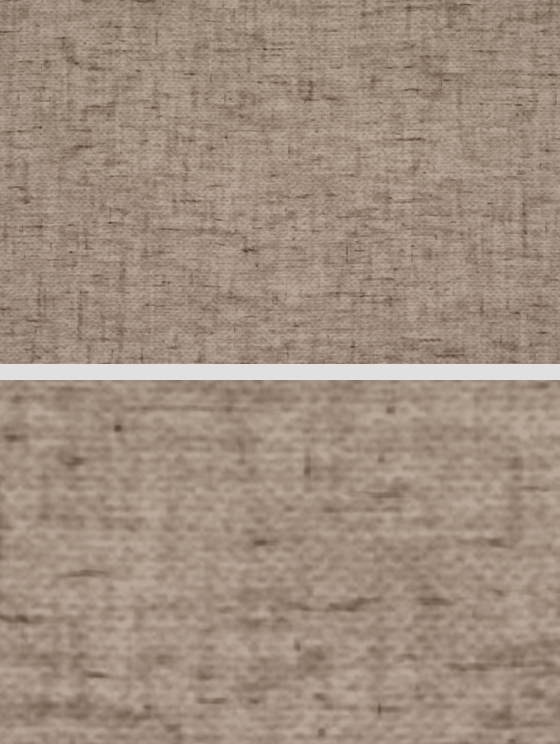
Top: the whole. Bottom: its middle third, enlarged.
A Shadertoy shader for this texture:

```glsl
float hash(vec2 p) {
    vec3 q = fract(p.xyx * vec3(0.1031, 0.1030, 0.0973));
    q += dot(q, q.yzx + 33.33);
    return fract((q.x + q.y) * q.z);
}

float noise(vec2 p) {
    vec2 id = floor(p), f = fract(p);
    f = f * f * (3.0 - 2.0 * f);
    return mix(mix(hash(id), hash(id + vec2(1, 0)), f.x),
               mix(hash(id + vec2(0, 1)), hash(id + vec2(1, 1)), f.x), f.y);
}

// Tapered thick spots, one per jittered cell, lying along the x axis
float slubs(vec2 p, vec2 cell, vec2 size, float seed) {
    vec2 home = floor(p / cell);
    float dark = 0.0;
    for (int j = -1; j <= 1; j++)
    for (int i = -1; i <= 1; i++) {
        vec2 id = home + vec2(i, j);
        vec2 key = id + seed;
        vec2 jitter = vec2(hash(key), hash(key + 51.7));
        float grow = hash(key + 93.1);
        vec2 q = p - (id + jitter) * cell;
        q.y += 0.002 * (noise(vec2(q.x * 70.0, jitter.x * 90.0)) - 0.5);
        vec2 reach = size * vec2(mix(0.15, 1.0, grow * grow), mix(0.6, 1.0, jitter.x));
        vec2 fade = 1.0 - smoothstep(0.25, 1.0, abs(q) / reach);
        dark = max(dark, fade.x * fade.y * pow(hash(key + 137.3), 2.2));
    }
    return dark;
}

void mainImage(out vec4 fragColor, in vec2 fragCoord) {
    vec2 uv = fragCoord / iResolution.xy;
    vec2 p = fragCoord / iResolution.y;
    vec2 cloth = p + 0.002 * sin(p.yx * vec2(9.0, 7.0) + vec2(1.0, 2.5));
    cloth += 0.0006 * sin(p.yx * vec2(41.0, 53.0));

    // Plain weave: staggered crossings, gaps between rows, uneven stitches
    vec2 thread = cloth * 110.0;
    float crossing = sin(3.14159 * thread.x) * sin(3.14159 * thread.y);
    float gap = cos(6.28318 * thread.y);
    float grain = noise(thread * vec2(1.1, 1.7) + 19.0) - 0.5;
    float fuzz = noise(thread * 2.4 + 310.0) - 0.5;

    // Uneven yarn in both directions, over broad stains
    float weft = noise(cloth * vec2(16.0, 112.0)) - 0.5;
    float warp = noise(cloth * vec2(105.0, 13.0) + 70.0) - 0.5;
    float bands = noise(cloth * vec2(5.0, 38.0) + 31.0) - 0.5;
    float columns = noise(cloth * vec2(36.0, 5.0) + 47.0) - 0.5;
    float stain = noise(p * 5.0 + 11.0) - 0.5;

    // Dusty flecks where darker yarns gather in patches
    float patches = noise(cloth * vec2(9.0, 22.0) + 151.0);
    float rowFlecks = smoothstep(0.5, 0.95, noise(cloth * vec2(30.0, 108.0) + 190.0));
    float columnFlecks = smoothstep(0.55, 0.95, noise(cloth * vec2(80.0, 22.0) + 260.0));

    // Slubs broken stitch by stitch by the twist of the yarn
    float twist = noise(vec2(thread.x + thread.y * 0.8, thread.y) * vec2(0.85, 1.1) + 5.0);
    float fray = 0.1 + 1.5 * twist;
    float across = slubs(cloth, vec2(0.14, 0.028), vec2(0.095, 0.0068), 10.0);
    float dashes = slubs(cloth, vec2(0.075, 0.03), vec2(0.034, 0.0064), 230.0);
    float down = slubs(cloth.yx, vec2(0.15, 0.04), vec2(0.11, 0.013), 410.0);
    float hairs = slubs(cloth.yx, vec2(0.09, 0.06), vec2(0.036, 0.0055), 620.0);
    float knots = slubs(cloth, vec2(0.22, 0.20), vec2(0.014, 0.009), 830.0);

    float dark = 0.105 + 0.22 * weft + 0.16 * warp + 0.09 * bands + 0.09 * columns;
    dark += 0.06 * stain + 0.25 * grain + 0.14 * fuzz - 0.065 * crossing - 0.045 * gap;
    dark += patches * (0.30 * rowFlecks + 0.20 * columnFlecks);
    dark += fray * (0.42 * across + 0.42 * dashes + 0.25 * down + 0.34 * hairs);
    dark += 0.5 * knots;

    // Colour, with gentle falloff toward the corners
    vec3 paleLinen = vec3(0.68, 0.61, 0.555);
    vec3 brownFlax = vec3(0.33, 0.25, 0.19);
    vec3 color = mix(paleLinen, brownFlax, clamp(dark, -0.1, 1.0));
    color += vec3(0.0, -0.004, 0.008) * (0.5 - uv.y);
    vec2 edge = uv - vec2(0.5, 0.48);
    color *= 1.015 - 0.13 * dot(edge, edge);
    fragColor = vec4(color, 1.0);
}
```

★ ★ ★ ★

- THE TASK
Would you output the full listing exactly as it stands, minus the images?

- SOLUTION
Top: the whole. Bottom: its middle third, enlarged.
A Shadertoy shader for this texture:

```glsl
float hash(vec2 p) {
    vec3 q = fract(p.xyx * vec3(0.1031, 0.1030, 0.0973));
    q += dot(q, q.yzx + 33.33);
    return fract((q.x + q.y) * q.z);
}

float noise(vec2 p) {
    vec2 id = floor(p), f = fract(p);
    f = f * f * (3.0 - 2.0 * f);
    return mix(mix(hash(id), hash(id + vec2(1, 0)), f.x),
               mix(hash(id + vec2(0, 1)), hash(id + vec2(1, 1)), f.x), f.y);
}

// Tapered thick spots, one per jittered cell, lying along the x axis
float slubs(vec2 p, vec2 cell, vec2 size, float seed) {
    vec2 home = floor(p / cell);
    float dark = 0.0;
    for (int j = -1; j <= 1; j++)
    for (int i = -1; i <= 1; i++) {
        vec2 id = home + vec2(i, j);
        vec2 key = id + seed;
        vec2 jitter = vec2(hash(key), hash(key + 51.7));
        float grow = hash(key + 93.1);
        vec2 q = p - (id + jitter) * cell;
        q.y += 0.002 * (noise(vec2(q.x * 70.0, jitter.x * 90.0)) - 0.5);
        vec2 reach = size * vec2(mix(0.15, 1.0, grow * grow), mix(0.6, 1.0, jitter.x));
        vec2 fade = 1.0 - smoothstep(0.25, 1.0, abs(q) / reach);
        dark = max(dark, fade.x * fade.y * pow(hash(key + 137.3), 2.2));
    }
    return dark;
}

void mainImage(out vec4 fragColor, in vec2 fragCoord) {
    vec2 uv = fragCoord / iResolution.xy;
    vec2 p = fragCoord / iResolution.y;
    vec2 cloth = p + 0.002 * sin(p.yx * vec2(9.0, 7.0) + vec2(1.0, 2.5));
    cloth += 0.0006 * sin(p.yx * vec2(41.0, 53.0));

    // Plain weave: staggered crossings, gaps between rows, uneven stitches
    vec2 thread = cloth * 110.0;
    float crossing = sin(3.14159 * thread.x) * sin(3.14159 * thread.y);
    float gap = cos(6.28318 * thread.y);
    float grain = noise(thread * vec2(1.1, 1.7) + 19.0) - 0.5;
    float fuzz = noise(thread * 2.4 + 310.0) - 0.5;

    // Uneven yarn in both directions, over broad stains
    float weft = noise(cloth * vec2(16.0, 112.0)) - 0.5;
    float warp = noise(cloth * vec2(105.0, 13.0) + 70.0) - 0.5;
    float bands = noise(cloth * vec2(5.0, 38.0) + 31.0) - 0.5;
    float columns = noise(cloth * vec2(36.0, 5.0) + 47.0) - 0.5;
    float stain = noise(p * 5.0 + 11.0) - 0.5;

    // Dusty flecks where darker yarns gather in patches
    float patches = noise(cloth * vec2(9.0, 22.0) + 151.0);
    float rowFlecks = smoothstep(0.5, 0.95, noise(cloth * vec2(30.0, 108.0) + 190.0));
    float columnFlecks = smoothstep(0.55, 0.95, noise(cloth * vec2(80.0, 22.0) + 260.0));

    // Slubs broken stitch by stitch by the twist of the yarn
    float twist = noise(vec2(thread.x + thread.y * 0.8, thread.y) * vec2(0.85, 1.1) + 5.0);
    float fray = 0.1 + 1.5 * twist;
    float across = slubs(cloth, vec2(0.14, 0.028), vec2(0.095, 0.0068), 10.0);
    float dashes = slubs(cloth, vec2(0.075, 0.03), vec2(0.034, 0.0064), 230.0);
    float down = slubs(cloth.yx, vec2(0.15, 0.04), vec2(0.11, 0.013), 410.0);
    float hairs = slubs(cloth.yx, vec2(0.09, 0.06), vec2(0.036, 0.0055), 620.0);
    float knots = slubs(cloth, vec2(0.22, 0.20), vec2(0.014, 0.009), 830.0);

    float dark = 0.105 + 0.22 * weft + 0.16 * warp + 0.09 * bands + 0.09 * columns;
    dark += 0.06 * stain + 0.25 * grain + 0.14 * fuzz - 0.065 * crossing - 0.045 * gap;
    dark += patches * (0.30 * rowFlecks + 0.20 * columnFlecks);
    dark += fray * (0.42 * across + 0.42 * dashes + 0.25 * down + 0.34 * hairs);
    dark += 0.5 * knots;

    // Colour, with gentle falloff toward the corners
    vec3 paleLinen = vec3(0.68, 0.61, 0.555);
    vec3 brownFlax = vec3(0.33, 0.25, 0.19);
    vec3 color = mix(paleLinen, brownFlax, clamp(dark, -0.1, 1.0));
    color += vec3(0.0, -0.004, 0.008) * (0.5 - uv.y);
    vec2 edge = uv - vec2(0.5, 0.48);
    color *= 1.015 - 0.13 * dot(edge, edge);
    fragColor = vec4(color, 1.0);
}
```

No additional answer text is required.